─── Dataset records ───
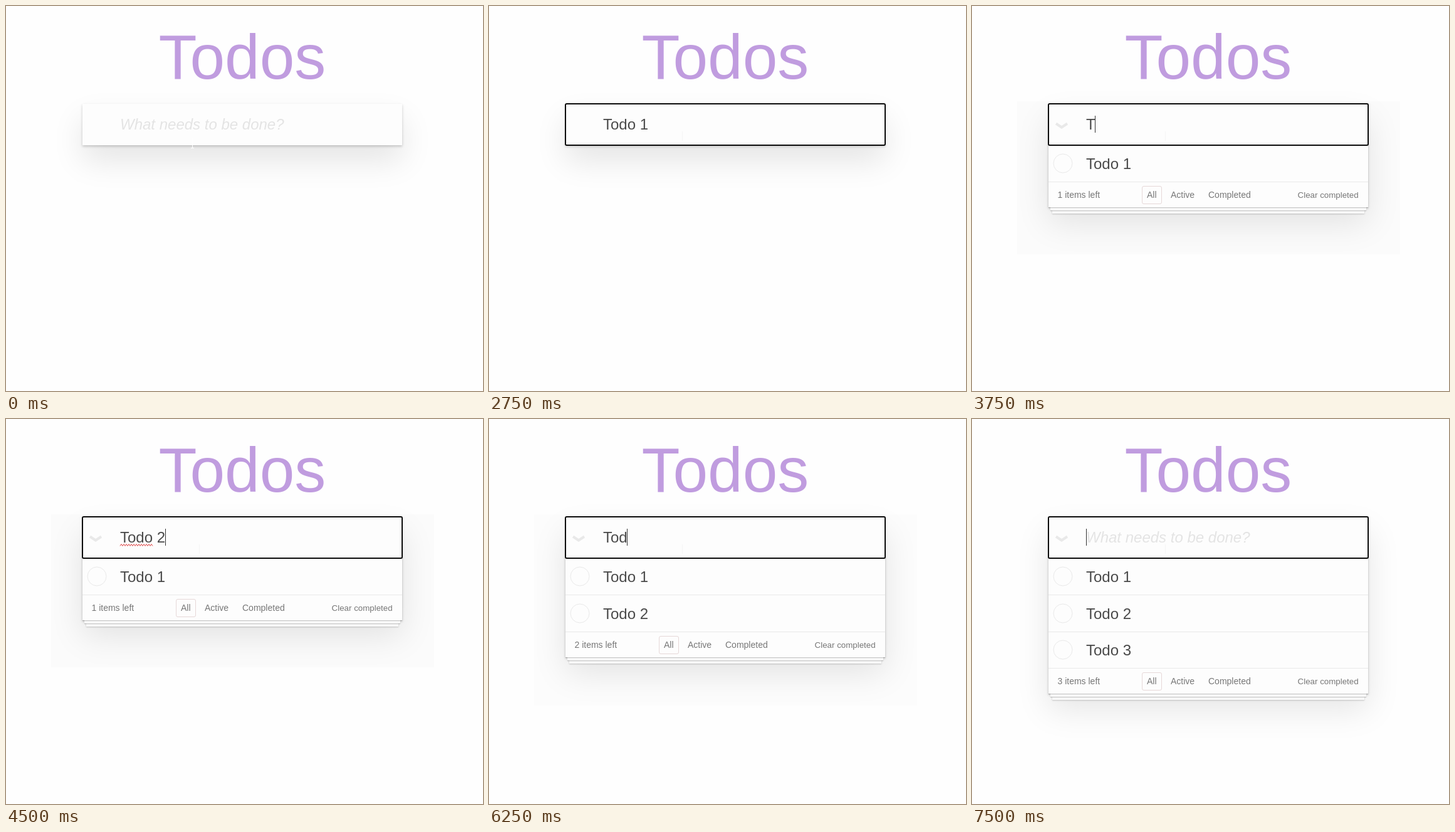
Write an HTML page that moves like this. It is 761 px wide and 614 px high and loops after 8000 ms.

```html
<!DOCTYPE html>
<html lang="en">
<head>
<meta charset="utf-8">
<title>Todos</title>
<style>
html, body { margin: 0; width: 100%; height: 100%; overflow: hidden; background: #fefefe; }
body { position: relative; }
#plate, #card, svg { position: absolute; }
#plate { left: 72px; top: 152px; width: 611px; }
#card {
  left: 122px; top: 156px; width: 510px; background: #fdfdfd;
  --lift: 0 2px 4px rgba(0,0,0,.2), 0 25px 50px rgba(0,0,0,.1);
  box-shadow: var(--lift);
}
#card.stack {
  box-shadow: 0 1px 1px rgba(0,0,0,.2),
    0 8px 0 -3px #f8f8f8, 0 9px 1px -3px rgba(0,0,0,.2),
    0 16px 0 -6px #f8f8f8, 0 17px 2px -6px rgba(0,0,0,.2), var(--lift);
}
svg { left: 0; top: 0; }
text { font: 24px "Liberation Sans", Arial, sans-serif; fill: #4a4a4a; white-space: pre; }
.title { font-size: 100px; fill: #c09cdf; }
.hint { font-style: italic; fill: #e4e4e4; }
.busy { fill: #a3a3a3; }
.small { font-size: 14px; fill: #777; }
.clear { font-size: 13.333px; fill: #777; }
.line { fill: none; stroke: #e9e9e9; }
</style>
</head>
<body>
<div id="plate"></div>
<div id="card"></div>
<svg id="view" width="761" height="614"></svg>
<script>
const LOOP = 8000, ROW = 58.5, LIST_TOP = 222;
const $ = id => document.getElementById(id);

const empty = { text: '', caret: 182, focus: true, wavy: false, busy: 0, pointer: 'beam' };
const blur = { caret: 0, focus: false, wavy: false, busy: 1 };

// Each step changes only the listed properties.
const steps = [
  [0, { text: '', caret: 0, focus: false, wavy: false, items: 0, busy: 0, pointer: 'low' }],
  [250, { pointer: '' }],
  [500, empty],
  [1000, { caret: 0 }],
  [1500, { text: 'T', caret: 196 }],
  [1750, { text: 'Tod', caret: 220 }],
  [2000, { text: 'Todo ', caret: 240, wavy: true }],
  [2250, { text: 'Todo 1', caret: 254, wavy: false }],
  [2750, { caret: 0 }],
  [3000, { ...blur, items: 1 }],
  [3250, empty],
  [3750, { text: 'T', caret: 196 }],
  [4000, { text: 'Tod', caret: 220 }],
  [4250, { text: 'Todo', caret: 234 }],
  [4500, { text: 'Todo 2', caret: 254, wavy: true }],
  [5000, { ...blur, items: 2, pointer: 'arrow' }],
  [5250, empty],
  [5750, { text: 'T', caret: 196 }],
  [6250, { text: 'Tod', caret: 220 }],
  [6500, { text: 'Todo', caret: 234 }],
  [6750, { text: 'Todo ', caret: 240, wavy: true }],
  [7000, { text: 'Todo 3', caret: 254, wavy: false }],
  [7500, { ...empty, items: 3 }]
];

const pointers = {
  '': '',
  low: '<path d="M297.5 210v16M295 226.5h5" stroke="#fff" fill="none"/>',
  beam: '<path d="M308.5 200v15" stroke="#f5f5f5"/>',
  arrow: '<path d="M298.5 198v16.5l3.8-3.6 2.6 6 2.6-1.1-2.6-5.9h5.2z" fill="#fff" stroke="#000" stroke-width="1.2"/>'
};
// Spinner poses, one per row.
const arcs = ['M-11.5 1A11.5 11.5 0 0 1 10-6', 'M-4-10.5A11.5 11.5 0 0 0 8 9'];

const label = (x, y, str, cls = '') => `<text x="${x}" y="${y}" class="${cls}">${str}</text>`;
const rule = y => `<path class="line" d="M122 ${Math.floor(y) + .5}h510"/>`;

function row(i, busy) {
  const top = LIST_TOP + i * ROW, mid = Math.floor(top + 29.5);
  return (busy ? `<rect x="122" y="${top + 1}" width="510" height="57" fill="#fafafa"/>` : '') +
    rule(top) +
    `<circle class="line" cx="145" cy="${mid}" r="15"/>` +
    label(182, mid + 9, `Todo ${i + 1}`, busy ? 'busy' : '') +
    (busy ? `<path class="line" stroke-width="2" transform="translate(376 ${mid})" d="${arcs[i]}"/>` : '');
}

function footer(items, left) {
  const top = Math.floor(LIST_TOP + items * ROW), y = top + 26;
  return rule(top) +
    `<rect x="271.5" y="${top + 7.5}" width="31" height="28" rx="2.5" fill="none" stroke="#e6d8d8"/>` +
    label(136.5, y, `${left} items left`, 'small') +
    label(279, y, 'All', 'small') +
    label(317, y, 'Active', 'small') +
    label(377, y, 'Completed', 'small') +
    label(519.6, y, 'Clear completed', 'clear');
}

function draw(s) {
  const left = s.items - s.busy;
  const bottom = s.items ? Math.floor(LIST_TOP + s.items * ROW) + 41 : LIST_TOP;
  $('card').style.height = bottom - 156 + 'px';
  $('card').className = s.items ? 'stack' : '';
  $('plate').style.height = [0, 244, 305, 0][s.items] + 'px';
  $('plate').style.background = s.items === 1 ? '#fbfbfb' : '#fcfcfc';

  let out = label(243.5, 116, 'Todos', 'title');
  for (let i = 0; i < s.items; i++) out += row(i, s.busy && i === s.items - 1);
  if (s.items) out += footer(s.items, left);
  if (left) out += '<path class="line" stroke-width="4" d="M134 187.5L143 193.5 152 187.5"/>';
  out += s.text ? label(182, 197, s.text) : label(182, 197, 'What needs to be done?', 'hint');
  if (s.wavy) out += `<path d="M182 202.5${'l2-3 2 3'.repeat(13)}" fill="none" stroke="#e04848"/>`;
  if (s.focus) out += '<rect x="122" y="156" width="510" height="66" rx="2" fill="none" stroke="#0c0c0c" stroke-width="2"/>';
  if (s.caret) out += `<rect x="${s.caret}" y="175" width="1" height="27" fill="#333"/>`;
  $('view').innerHTML = out + pointers[s.pointer];
}

let shown = -1;
function tick() {
  const t = performance.now() % LOOP;
  const past = steps.filter(([at]) => at <= t);
  if (past.length !== shown) {
    shown = past.length;
    draw(Object.assign({}, ...past.map(([, change]) => change)));
  }
  requestAnimationFrame(tick);
}
tick();
</script>
</body>
</html>
```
───
■ Exercise aim:
Print the records again exactly, without the pictures.

■ Answer to this problem:
Write an HTML page that moves like this. It is 761 px wide and 614 px high and loops after 8000 ms.

```html
<!DOCTYPE html>
<html lang="en">
<head>
<meta charset="utf-8">
<title>Todos</title>
<style>
html, body { margin: 0; width: 100%; height: 100%; overflow: hidden; background: #fefefe; }
body { position: relative; }
#plate, #card, svg { position: absolute; }
#plate { left: 72px; top: 152px; width: 611px; }
#card {
  left: 122px; top: 156px; width: 510px; background: #fdfdfd;
  --lift: 0 2px 4px rgba(0,0,0,.2), 0 25px 50px rgba(0,0,0,.1);
  box-shadow: var(--lift);
}
#card.stack {
  box-shadow: 0 1px 1px rgba(0,0,0,.2),
    0 8px 0 -3px #f8f8f8, 0 9px 1px -3px rgba(0,0,0,.2),
    0 16px 0 -6px #f8f8f8, 0 17px 2px -6px rgba(0,0,0,.2), var(--lift);
}
svg { left: 0; top: 0; }
text { font: 24px "Liberation Sans", Arial, sans-serif; fill: #4a4a4a; white-space: pre; }
.title { font-size: 100px; fill: #c09cdf; }
.hint { font-style: italic; fill: #e4e4e4; }
.busy { fill: #a3a3a3; }
.small { font-size: 14px; fill: #777; }
.clear { font-size: 13.333px; fill: #777; }
.line { fill: none; stroke: #e9e9e9; }
</style>
</head>
<body>
<div id="plate"></div>
<div id="card"></div>
<svg id="view" width="761" height="614"></svg>
<script>
const LOOP = 8000, ROW = 58.5, LIST_TOP = 222;
const $ = id => document.getElementById(id);

const empty = { text: '', caret: 182, focus: true, wavy: false, busy: 0, pointer: 'beam' };
const blur = { caret: 0, focus: false, wavy: false, busy: 1 };

// Each step changes only the listed properties.
const steps = [
  [0, { text: '', caret: 0, focus: false, wavy: false, items: 0, busy: 0, pointer: 'low' }],
  [250, { pointer: '' }],
  [500, empty],
  [1000, { caret: 0 }],
  [1500, { text: 'T', caret: 196 }],
  [1750, { text: 'Tod', caret: 220 }],
  [2000, { text: 'Todo ', caret: 240, wavy: true }],
  [2250, { text: 'Todo 1', caret: 254, wavy: false }],
  [2750, { caret: 0 }],
  [3000, { ...blur, items: 1 }],
  [3250, empty],
  [3750, { text: 'T', caret: 196 }],
  [4000, { text: 'Tod', caret: 220 }],
  [4250, { text: 'Todo', caret: 234 }],
  [4500, { text: 'Todo 2', caret: 254, wavy: true }],
  [5000, { ...blur, items: 2, pointer: 'arrow' }],
  [5250, empty],
  [5750, { text: 'T', caret: 196 }],
  [6250, { text: 'Tod', caret: 220 }],
  [6500, { text: 'Todo', caret: 234 }],
  [6750, { text: 'Todo ', caret: 240, wavy: true }],
  [7000, { text: 'Todo 3', caret: 254, wavy: false }],
  [7500, { ...empty, items: 3 }]
];

const pointers = {
  '': '',
  low: '<path d="M297.5 210v16M295 226.5h5" stroke="#fff" fill="none"/>',
  beam: '<path d="M308.5 200v15" stroke="#f5f5f5"/>',
  arrow: '<path d="M298.5 198v16.5l3.8-3.6 2.6 6 2.6-1.1-2.6-5.9h5.2z" fill="#fff" stroke="#000" stroke-width="1.2"/>'
};
// Spinner poses, one per row.
const arcs = ['M-11.5 1A11.5 11.5 0 0 1 10-6', 'M-4-10.5A11.5 11.5 0 0 0 8 9'];

const label = (x, y, str, cls = '') => `<text x="${x}" y="${y}" class="${cls}">${str}</text>`;
const rule = y => `<path class="line" d="M122 ${Math.floor(y) + .5}h510"/>`;

function row(i, busy) {
  const top = LIST_TOP + i * ROW, mid = Math.floor(top + 29.5);
  return (busy ? `<rect x="122" y="${top + 1}" width="510" height="57" fill="#fafafa"/>` : '') +
    rule(top) +
    `<circle class="line" cx="145" cy="${mid}" r="15"/>` +
    label(182, mid + 9, `Todo ${i + 1}`, busy ? 'busy' : '') +
    (busy ? `<path class="line" stroke-width="2" transform="translate(376 ${mid})" d="${arcs[i]}"/>` : '');
}

function footer(items, left) {
  const top = Math.floor(LIST_TOP + items * ROW), y = top + 26;
  return rule(top) +
    `<rect x="271.5" y="${top + 7.5}" width="31" height="28" rx="2.5" fill="none" stroke="#e6d8d8"/>` +
    label(136.5, y, `${left} items left`, 'small') +
    label(279, y, 'All', 'small') +
    label(317, y, 'Active', 'small') +
    label(377, y, 'Completed', 'small') +
    label(519.6, y, 'Clear completed', 'clear');
}

function draw(s) {
  const left = s.items - s.busy;
  const bottom = s.items ? Math.floor(LIST_TOP + s.items * ROW) + 41 : LIST_TOP;
  $('card').style.height = bottom - 156 + 'px';
  $('card').className = s.items ? 'stack' : '';
  $('plate').style.height = [0, 244, 305, 0][s.items] + 'px';
  $('plate').style.background = s.items === 1 ? '#fbfbfb' : '#fcfcfc';

  let out = label(243.5, 116, 'Todos', 'title');
  for (let i = 0; i < s.items; i++) out += row(i, s.busy && i === s.items - 1);
  if (s.items) out += footer(s.items, left);
  if (left) out += '<path class="line" stroke-width="4" d="M134 187.5L143 193.5 152 187.5"/>';
  out += s.text ? label(182, 197, s.text) : label(182, 197, 'What needs to be done?', 'hint');
  if (s.wavy) out += `<path d="M182 202.5${'l2-3 2 3'.repeat(13)}" fill="none" stroke="#e04848"/>`;
  if (s.focus) out += '<rect x="122" y="156" width="510" height="66" rx="2" fill="none" stroke="#0c0c0c" stroke-width="2"/>';
  if (s.caret) out += `<rect x="${s.caret}" y="175" width="1" height="27" fill="#333"/>`;
  $('view').innerHTML = out + pointers[s.pointer];
}

let shown = -1;
function tick() {
  const t = performance.now() % LOOP;
  const past = steps.filter(([at]) => at <= t);
  if (past.length !== shown) {
    shown = past.length;
    draw(Object.assign({}, ...past.map(([, change]) => change)));
  }
  requestAnimationFrame(tick);
}
tick();
</script>
</body>
</html>
```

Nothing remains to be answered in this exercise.